»»

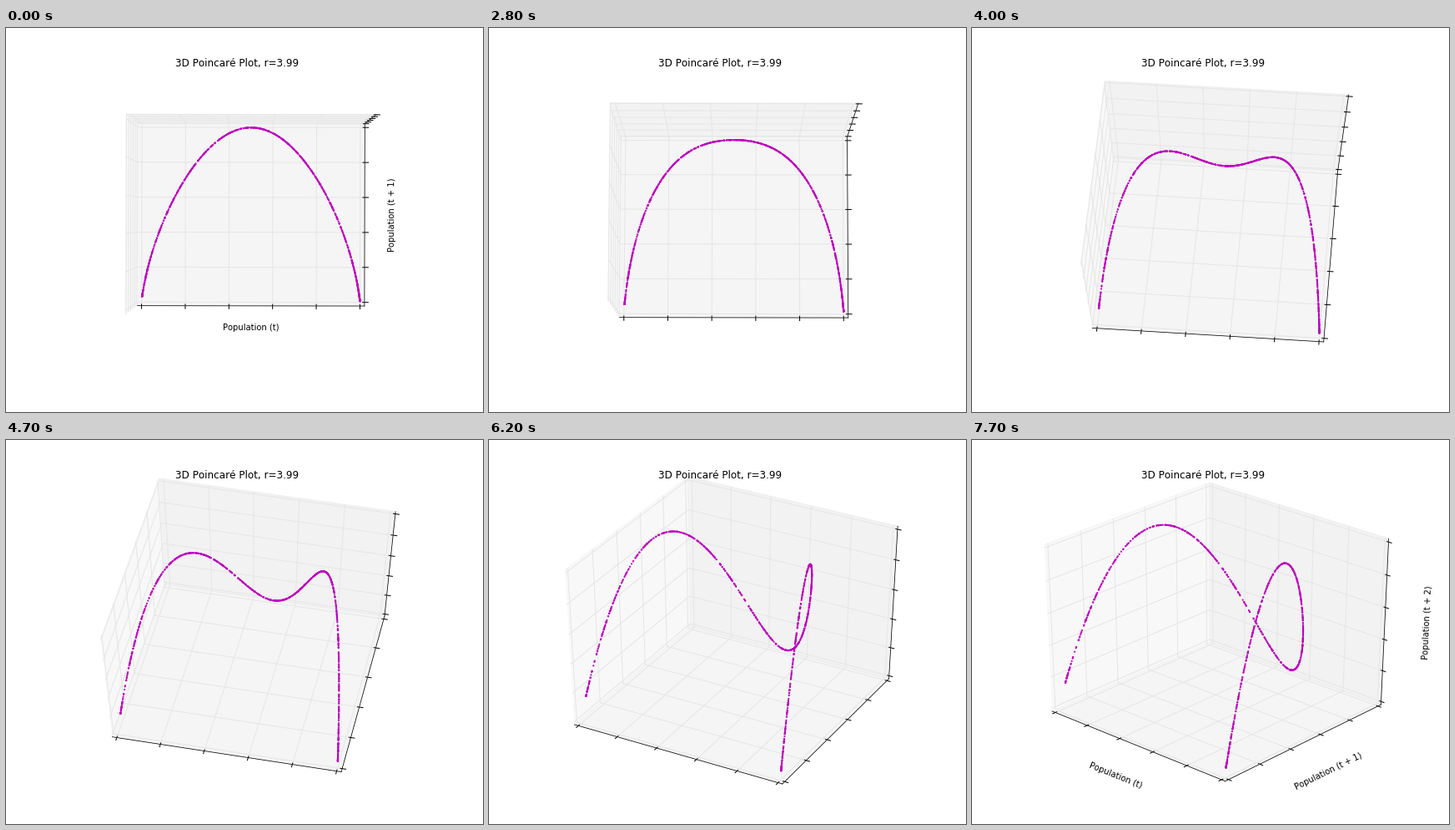
Write a matplotlib script that moves like this. It is 572x460 px and loops after 10 s.

```python
import math

import matplotlib.pyplot as plt
import numpy as np
from matplotlib.animation import FuncAnimation
from matplotlib.collections import LineCollection
from matplotlib.patches import Polygon

plt.rcParams.update({
    "font.family": "DejaVu Sans",
    "text.kerning_factor": 6,
    "toolbar": "None",
})

W, H, DPI = 572, 460, 72
FRAMES, INTERVAL = 100, 100

# Camera: start pose, then (first, last + 1, tilt, turn) in degrees per frame
ELEV, AZIM, DIST = 89.9, 270.1, 11.0
MOVES = [
    (20, 23, 0.5, 0.0),
    (23, 37, 1.0, 0.0),
    (37, 61, 1.5, 1.1),
    (61, 65, 1.0, 1.1),
    (65, 74, 0.5, 1.1),
    (74, 77, 0.2, 0.5),
]

# Projection scale and screen centre in pixels
SCALE = np.array([558.0, 446.4]) / 0.185
CENTRE = np.array([7.2, 7.2]) + 0.095 * SCALE

# Unit cube with a small margin; BACK is the corner where the panes meet
DELTA = 1 / 12
LOW, HIGH = -DELTA / 4, 1 + DELTA / 4
BACK = np.array([LOW, HIGH, LOW])
TICKS = np.linspace(0, 1, 6)
LABEL_GAP = 1.6 * DELTA

PANES = [  # axis, corner walk over the other two axes, grey level
    (0, [(LOW, LOW), (HIGH, LOW), (HIGH, HIGH), (LOW, HIGH)], 0.95),
    (1, [(LOW, LOW), (HIGH, LOW), (HIGH, HIGH), (LOW, HIGH)], 0.90),
    (2, [(LOW, LOW), (HIGH, LOW), (HIGH, HIGH), (LOW, HIGH)], 0.925),
]
TICK_AXIS = (1, 0, 0)      # direction in which each axis' ticks point
EDGE_FLIP = (1, 0, 0)      # coordinate flipped to reach each drawn edge
NAMES = ("Population (t)", "Population (t + 1)", "Population (t + 2)")


def logistic(count, rate=3.99, pop=0.5):
    pops = [pop]
    for _ in range(count - 1):
        pop = pop * rate * (1 - pop)
        pops.append(pop)
    return np.array(pops)


def flip(value):
    return HIGH if value == LOW else LOW


def with_value(point, axis, value):
    out = np.array(point, float)
    out[axis] = value
    return out


def camera(n):
    elev, azim = ELEV, AZIM
    for start, stop, tilt, turn in MOVES:
        k = min(max(n - start + 1, 0), stop - start)
        elev -= k * tilt
        azim += k * turn
    return math.radians(elev), math.radians(azim)


def project(points, elev, azim):
    ce, se, ca, sa = math.cos(elev), math.sin(elev), math.cos(azim), math.sin(azim)
    rel = np.asarray(points, float) - 0.5
    right = rel @ (-sa, ca, 0)
    up = rel @ (-se * ca, -se * sa, ce)
    depth = DIST - rel @ (ce * ca, ce * sa, se)
    flat = np.stack([right / depth, up / depth], axis=-1)
    return CENTRE + flat * SCALE


def pane_points(axis, walk):
    return [np.insert(np.array(c), axis, BACK[axis]) for c in walk]


def edge_points(axis):
    a = with_value(BACK, EDGE_FLIP[axis], flip(BACK[EDGE_FLIP[axis]]))
    return np.array([a, with_value(a, axis, flip(a[axis]))])


def grid_points(axis):
    lines = []
    for t in TICKS:
        mid = with_value(BACK, axis, t)
        ends = [with_value(mid, k % 3, flip(mid[k % 3])) for k in (axis + 1, axis + 2)]
        lines.append([ends[0], mid, ends[1]])
    return np.array(lines)


def tick_points(axis):
    base, d = edge_points(axis)[0], TICK_AXIS[axis]
    sign = 1 if BACK[d] == HIGH else -1
    lines = []
    for t in TICKS:
        p = with_value(base, axis, t)
        lines.append([with_value(p, d, p[d] + f * sign * DELTA) for f in (0.1, -0.2)])
    return np.array(lines)


def label_point(axis):
    mid = edge_points(axis).mean(axis=0)
    shift = np.sign(mid - 0.5) * LABEL_GAP
    shift[axis] = 0
    return mid + shift


fig = plt.figure(figsize=(W / DPI, H / DPI), dpi=DPI, facecolor="white")
ax = fig.add_axes([0, 0, 1, 1])
ax.set(xlim=(0, W), ylim=(0, H))
ax.axis("off")

panes = []
for axis, walk, grey in PANES:
    patch = Polygon(np.zeros((4, 2)), closed=False, lw=1, alpha=0.5,
                    fc=(grey,) * 3, ec=(grey,) * 3, zorder=1)
    ax.add_patch(patch)
    panes.append((patch, pane_points(axis, walk)))

edges, segments, labels = [], [], []
for axis in range(3):
    z = 2 + axis
    line, = ax.plot([], [], color="black", lw=0.75, zorder=z)
    edges.append((line, edge_points(axis)))
    grid = LineCollection([], colors="0.9", linewidths=1, zorder=z + 0.1)
    ticks = LineCollection([], colors="black", linewidths=1,
                           capstyle="projecting", zorder=z + 0.2)
    for coll, pts in ((grid, grid_points(axis)), (ticks, tick_points(axis))):
        ax.add_collection(coll, autolim=False)
        segments.append((coll, pts))
    labels.append(ax.text(0, 0, NAMES[axis], size=10, ha="center", va="center", zorder=9))

pops = logistic(1000)
cloud = np.column_stack([pops[:-2], pops[1:-1], pops[2:]])
dots = ax.scatter(*np.zeros((2, len(cloud))), s=np.full(len(cloud), 5.0), marker=".",
                  c="#bf00bf", linewidths=1, zorder=8)
ax.set(xlim=(0, W), ylim=(0, H))
ax.text(277.5, 414, "3D Poincaré Plot, r=3.99", size=12, ha="center", va="baseline", zorder=9)


def draw(n):
    view = camera(n)
    for patch, pts in panes:
        patch.set_xy(project(pts, *view))
    for coll, pts in segments:
        coll.set_segments(list(project(pts, *view)))
    for axis, (line, pts) in enumerate(edges):
        ends = project(pts, *view)
        line.set_data(*ends.T)
        dx, dy = ends[1] - ends[0]
        angle = math.degrees(math.atan2(dy, dx)) % 180
        label = labels[axis]
        label.set_rotation(angle - 180 if angle > 90 else angle)
        label.set_position(project(label_point(axis), *view))
        label.set_visible(n >= 77 or (n < 20 and axis < 2))
    dots.set_offsets(project(cloud, *view))
    return []


anim = FuncAnimation(fig, draw, frames=FRAMES, interval=INTERVAL,
                     init_func=lambda: draw(0), repeat=True, repeat_delay=0, blit=False)
plt.show()
```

««

Could you repeat each line above exactly as written? Omit the pictures.

Answer to this task:
Write a matplotlib script that moves like this. It is 572x460 px and loops after 10 s.

```python
import math

import matplotlib.pyplot as plt
import numpy as np
from matplotlib.animation import FuncAnimation
from matplotlib.collections import LineCollection
from matplotlib.patches import Polygon

plt.rcParams.update({
    "font.family": "DejaVu Sans",
    "text.kerning_factor": 6,
    "toolbar": "None",
})

W, H, DPI = 572, 460, 72
FRAMES, INTERVAL = 100, 100

# Camera: start pose, then (first, last + 1, tilt, turn) in degrees per frame
ELEV, AZIM, DIST = 89.9, 270.1, 11.0
MOVES = [
    (20, 23, 0.5, 0.0),
    (23, 37, 1.0, 0.0),
    (37, 61, 1.5, 1.1),
    (61, 65, 1.0, 1.1),
    (65, 74, 0.5, 1.1),
    (74, 77, 0.2, 0.5),
]

# Projection scale and screen centre in pixels
SCALE = np.array([558.0, 446.4]) / 0.185
CENTRE = np.array([7.2, 7.2]) + 0.095 * SCALE

# Unit cube with a small margin; BACK is the corner where the panes meet
DELTA = 1 / 12
LOW, HIGH = -DELTA / 4, 1 + DELTA / 4
BACK = np.array([LOW, HIGH, LOW])
TICKS = np.linspace(0, 1, 6)
LABEL_GAP = 1.6 * DELTA

PANES = [  # axis, corner walk over the other two axes, grey level
    (0, [(LOW, LOW), (HIGH, LOW), (HIGH, HIGH), (LOW, HIGH)], 0.95),
    (1, [(LOW, LOW), (HIGH, LOW), (HIGH, HIGH), (LOW, HIGH)], 0.90),
    (2, [(LOW, LOW), (HIGH, LOW), (HIGH, HIGH), (LOW, HIGH)], 0.925),
]
TICK_AXIS = (1, 0, 0)      # direction in which each axis' ticks point
EDGE_FLIP = (1, 0, 0)      # coordinate flipped to reach each drawn edge
NAMES = ("Population (t)", "Population (t + 1)", "Population (t + 2)")


def logistic(count, rate=3.99, pop=0.5):
    pops = [pop]
    for _ in range(count - 1):
        pop = pop * rate * (1 - pop)
        pops.append(pop)
    return np.array(pops)


def flip(value):
    return HIGH if value == LOW else LOW


def with_value(point, axis, value):
    out = np.array(point, float)
    out[axis] = value
    return out


def camera(n):
    elev, azim = ELEV, AZIM
    for start, stop, tilt, turn in MOVES:
        k = min(max(n - start + 1, 0), stop - start)
        elev -= k * tilt
        azim += k * turn
    return math.radians(elev), math.radians(azim)


def project(points, elev, azim):
    ce, se, ca, sa = math.cos(elev), math.sin(elev), math.cos(azim), math.sin(azim)
    rel = np.asarray(points, float) - 0.5
    right = rel @ (-sa, ca, 0)
    up = rel @ (-se * ca, -se * sa, ce)
    depth = DIST - rel @ (ce * ca, ce * sa, se)
    flat = np.stack([right / depth, up / depth], axis=-1)
    return CENTRE + flat * SCALE


def pane_points(axis, walk):
    return [np.insert(np.array(c), axis, BACK[axis]) for c in walk]


def edge_points(axis):
    a = with_value(BACK, EDGE_FLIP[axis], flip(BACK[EDGE_FLIP[axis]]))
    return np.array([a, with_value(a, axis, flip(a[axis]))])


def grid_points(axis):
    lines = []
    for t in TICKS:
        mid = with_value(BACK, axis, t)
        ends = [with_value(mid, k % 3, flip(mid[k % 3])) for k in (axis + 1, axis + 2)]
        lines.append([ends[0], mid, ends[1]])
    return np.array(lines)


def tick_points(axis):
    base, d = edge_points(axis)[0], TICK_AXIS[axis]
    sign = 1 if BACK[d] == HIGH else -1
    lines = []
    for t in TICKS:
        p = with_value(base, axis, t)
        lines.append([with_value(p, d, p[d] + f * sign * DELTA) for f in (0.1, -0.2)])
    return np.array(lines)


def label_point(axis):
    mid = edge_points(axis).mean(axis=0)
    shift = np.sign(mid - 0.5) * LABEL_GAP
    shift[axis] = 0
    return mid + shift


fig = plt.figure(figsize=(W / DPI, H / DPI), dpi=DPI, facecolor="white")
ax = fig.add_axes([0, 0, 1, 1])
ax.set(xlim=(0, W), ylim=(0, H))
ax.axis("off")

panes = []
for axis, walk, grey in PANES:
    patch = Polygon(np.zeros((4, 2)), closed=False, lw=1, alpha=0.5,
                    fc=(grey,) * 3, ec=(grey,) * 3, zorder=1)
    ax.add_patch(patch)
    panes.append((patch, pane_points(axis, walk)))

edges, segments, labels = [], [], []
for axis in range(3):
    z = 2 + axis
    line, = ax.plot([], [], color="black", lw=0.75, zorder=z)
    edges.append((line, edge_points(axis)))
    grid = LineCollection([], colors="0.9", linewidths=1, zorder=z + 0.1)
    ticks = LineCollection([], colors="black", linewidths=1,
                           capstyle="projecting", zorder=z + 0.2)
    for coll, pts in ((grid, grid_points(axis)), (ticks, tick_points(axis))):
        ax.add_collection(coll, autolim=False)
        segments.append((coll, pts))
    labels.append(ax.text(0, 0, NAMES[axis], size=10, ha="center", va="center", zorder=9))

pops = logistic(1000)
cloud = np.column_stack([pops[:-2], pops[1:-1], pops[2:]])
dots = ax.scatter(*np.zeros((2, len(cloud))), s=np.full(len(cloud), 5.0), marker=".",
                  c="#bf00bf", linewidths=1, zorder=8)
ax.set(xlim=(0, W), ylim=(0, H))
ax.text(277.5, 414, "3D Poincaré Plot, r=3.99", size=12, ha="center", va="baseline", zorder=9)


def draw(n):
    view = camera(n)
    for patch, pts in panes:
        patch.set_xy(project(pts, *view))
    for coll, pts in segments:
        coll.set_segments(list(project(pts, *view)))
    for axis, (line, pts) in enumerate(edges):
        ends = project(pts, *view)
        line.set_data(*ends.T)
        dx, dy = ends[1] - ends[0]
        angle = math.degrees(math.atan2(dy, dx)) % 180
        label = labels[axis]
        label.set_rotation(angle - 180 if angle > 90 else angle)
        label.set_position(project(label_point(axis), *view))
        label.set_visible(n >= 77 or (n < 20 and axis < 2))
    dots.set_offsets(project(cloud, *view))
    return []


anim = FuncAnimation(fig, draw, frames=FRAMES, interval=INTERVAL,
                     init_func=lambda: draw(0), repeat=True, repeat_delay=0, blit=False)
plt.show()
```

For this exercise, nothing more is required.